At the Imagine.Create.Innovate conference held at Rochester Public Library, there was a lot of talk about the future of libraries. Where we are now. Where we might be going. What we need to do if we are to move in a direction that helps libraries and, more importantly, helps our communities.
Jamie LaRue was keynote speaker for the first day of the two-day event. The short version of his speech: “The mission of the public library is to gather, organize, and present to the public the intellectual content of our culture.” Wait, that’s big. Let me say repeat that.
“The mission of the public library is to gather, organize, and present to the public the intellectual content of our culture.”
This means not only curating and preserving, but also enabling those who create the intellectual content of our culture. Providing free access to it. Publishing it. And of course, sorting it and cataloging it all.
The “threat” of ebooks has many wringing their hands wondering if libraries can remain relevant going forward. Jamie did extensive research before embarking on the creation of a digital library branch for his community. He found that 20% of his readers prefer ebooks. Despite this, his library’s ebooks comprised far less than 20% of the collection. He noted that his collection of ebooks is always checked out. The same is true in Rochester – we just don’t have enough ebooks yet to meet the demand.
The fact is, publishers are making it very difficult for libraries to circulate ebooks. The restrictions are high. The costs are high. And many publishers won’t sell ebooks to libraries at all.
So what is a creative, innovative solution to this problem? If you ask Jamie LaRue, he’ll tell you to spend less time worrying about the Big Six publishers and focus your efforts on independent small press publishers and self-publishing authors.
He set up an Adobe Content Server for ebooks that his library would purchase. He set up a second server at clicweb.org for items in the public domain. He dug up Creative Commons content. And then he set up agreements with publishers.
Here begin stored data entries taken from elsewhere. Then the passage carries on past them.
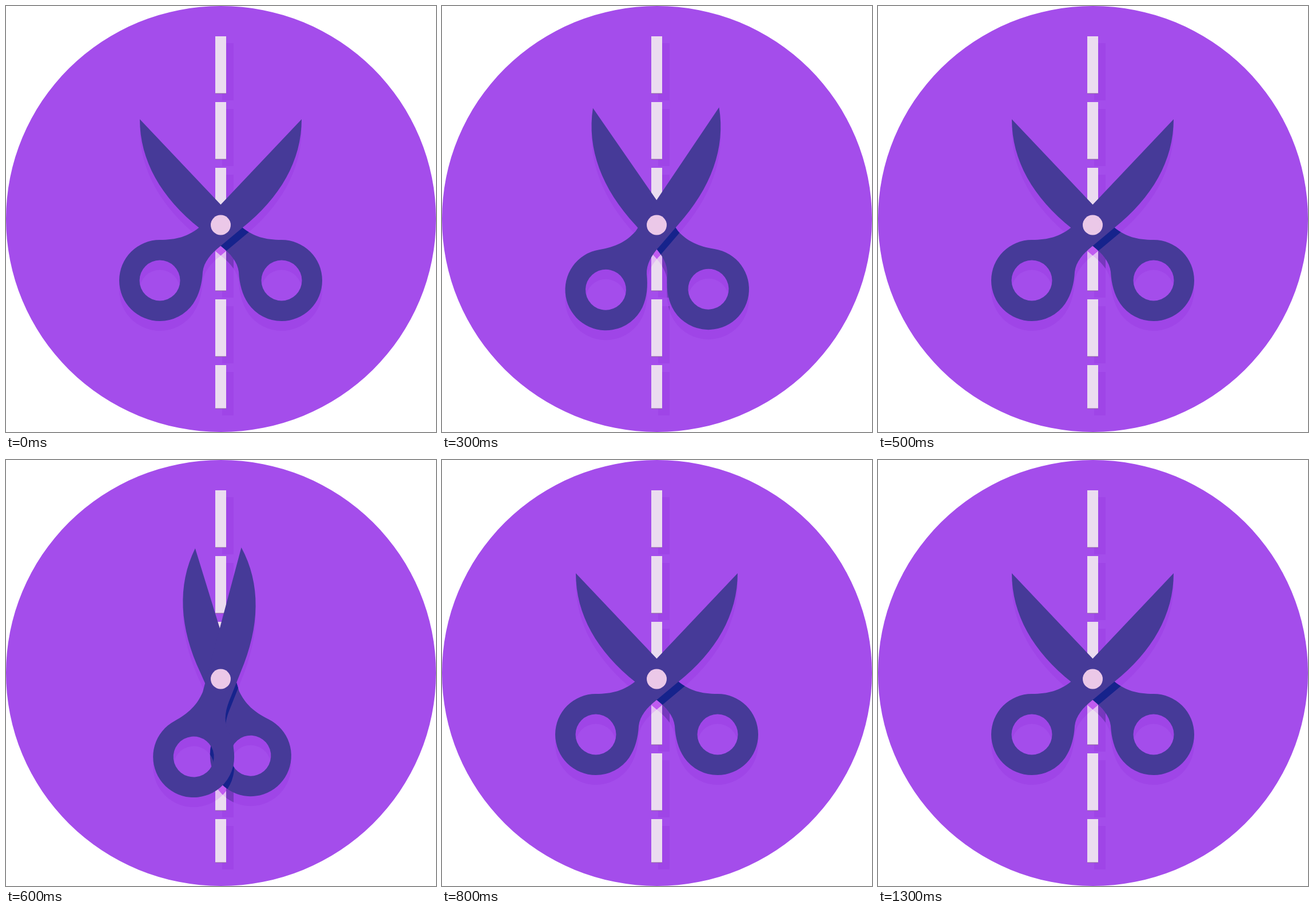
An HTML page with a canvas that plays this animation: 752x745 px, repeating every 1400 ms.

```html
<!DOCTYPE html>
<html lang="en">
<head>
<meta charset="utf-8">
<title>Scissors</title>
<style>
html, body { margin: 0; width: 100%; height: 100%; overflow: hidden; background: #fff; }
canvas { display: block; }
</style>
</head>
<body>
<canvas id="stage" width="752" height="745"></canvas>
<script>
const ctx = document.getElementById('stage').getContext('2d');
const LOOP = 1400, STEP = 100;
const PIVOT = { x: 375.5, y: 383 };
const DROP = 17;
const MAX_ANGLE = 38 * Math.PI / 180;
const COLOR = {
  disc: '#a44deb', shade: '#9f45e7', dash: '#ebdcf0', dashEdge: '#8e62a0',
  dashShade: '#e3bdf3', dashDeep: '#c05bf0', overlap: '#7638bd',
  blade: '#463a98', bladeShade: '#16238c', pin: '#ebc8e8'
};

// One half of the scissors, open: blade to the upper right, ring at the lower left
const half = new Path2D();
half.moveTo(517, 198);
half.lineTo(337, 388);
half.bezierCurveTo(318, 403, 298, 409, 269, 409);
half.arc(269, 480, 71, -Math.PI / 2, 0.61, true);
half.bezierCurveTo(338, 505, 343, 485, 344, 465);
half.bezierCurveTo(346, 448, 358, 433, 375.5, 419.5);
half.lineTo(412, 389);
half.bezierCurveTo(480, 335, 517, 270, 517, 198);
half.closePath();
half.moveTo(304.5, 480);
half.arc(269, 480, 35.5, 0, Math.PI * 2);

const dashes = new Path2D();
const dashShadow = new Path2D();
const dashEnds = [];
for (let y = 53; y < 704; y += 115) {
  const h = Math.min(100, 704 - y);
  dashes.rect(366, y, 19, h);
  dashShadow.rect(378, y + 12, 20, h);
  dashEnds.push(y + h);
}

function turned(angle, flip, dy) {
  const m = new DOMMatrix()
    .translate(PIVOT.x, PIVOT.y + dy)
    .rotate(angle * 180 / Math.PI)
    .scale(flip, 1)
    .translate(-PIVOT.x, -PIVOT.y);
  const p = new Path2D();
  p.addPath(half, m);
  return p;
}

function fill(path, color, ...clips) {
  ctx.save();
  for (const c of clips) ctx.clip(c, 'evenodd');
  ctx.fillStyle = color;
  ctx.fill(path, 'evenodd');
  ctx.restore();
}

// Two snips of 250 ms: 150 ms to close, 100 ms to open
function closing(t) {
  if (t < 250 || t >= 750) return 0;
  const u = (t - 250) % 250;
  return u < 150
    ? Math.sin(Math.PI / 2 * u / 150) ** 2
    : Math.cos(Math.PI / 2 * (u - 150) / 100) ** 2;
}

function disc(x, y, rx, ry, color) {
  ctx.beginPath();
  ctx.ellipse(x, y, rx, ry, 0, 0, Math.PI * 2);
  ctx.fillStyle = color;
  ctx.fill();
}

function draw(t) {
  const angle = closing(t) * MAX_ANGLE;
  const front = turned(-angle, 1, 0);
  const back = turned(angle * 0.925, -1, 0);
  const frontShadow = turned(-angle, 1, DROP);
  const backShadow = turned(angle * 0.925, -1, DROP);

  ctx.fillStyle = '#fff';
  ctx.fillRect(0, 0, 752, 745);
  disc(376, 372.5, 376, 372.5, COLOR.disc);

  fill(dashShadow, COLOR.shade);
  for (const s of [frontShadow, backShadow]) {
    fill(s, COLOR.shade);
    fill(s, COLOR.overlap, dashShadow);
  }

  fill(dashes, COLOR.dash);
  ctx.fillStyle = COLOR.dashEdge;
  for (const y of dashEnds) ctx.fillRect(366, y - 0.5, 19, 1);
  fill(frontShadow, COLOR.dashShade, dashes);
  fill(backShadow, COLOR.dashShade, dashes);
  fill(backShadow, COLOR.dashDeep, dashes, frontShadow);

  fill(back, COLOR.blade);
  fill(frontShadow, COLOR.bladeShade, back);
  fill(front, COLOR.blade);
  disc(PIVOT.x, PIVOT.y, 17.5, 17.5, COLOR.pin);
}

const start = performance.now();
function tick() {
  const t = (performance.now() - start) % LOOP;
  draw(Math.floor(t / STEP) * STEP);
  requestAnimationFrame(tick);
}
tick();
</script>
</body>
</html>
```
The result of all this is a ebook catalog that pulls together all econtent to one place. Adobe Content Server attaches DRM, and regulates the check out to Adobe-enabled devices in order to restrict the use to one user at a time, and to disable the content at the end of a due date.
Take a look at Douglas County Library’s digital branch. They have set a precedent with this, which is useful to all of us.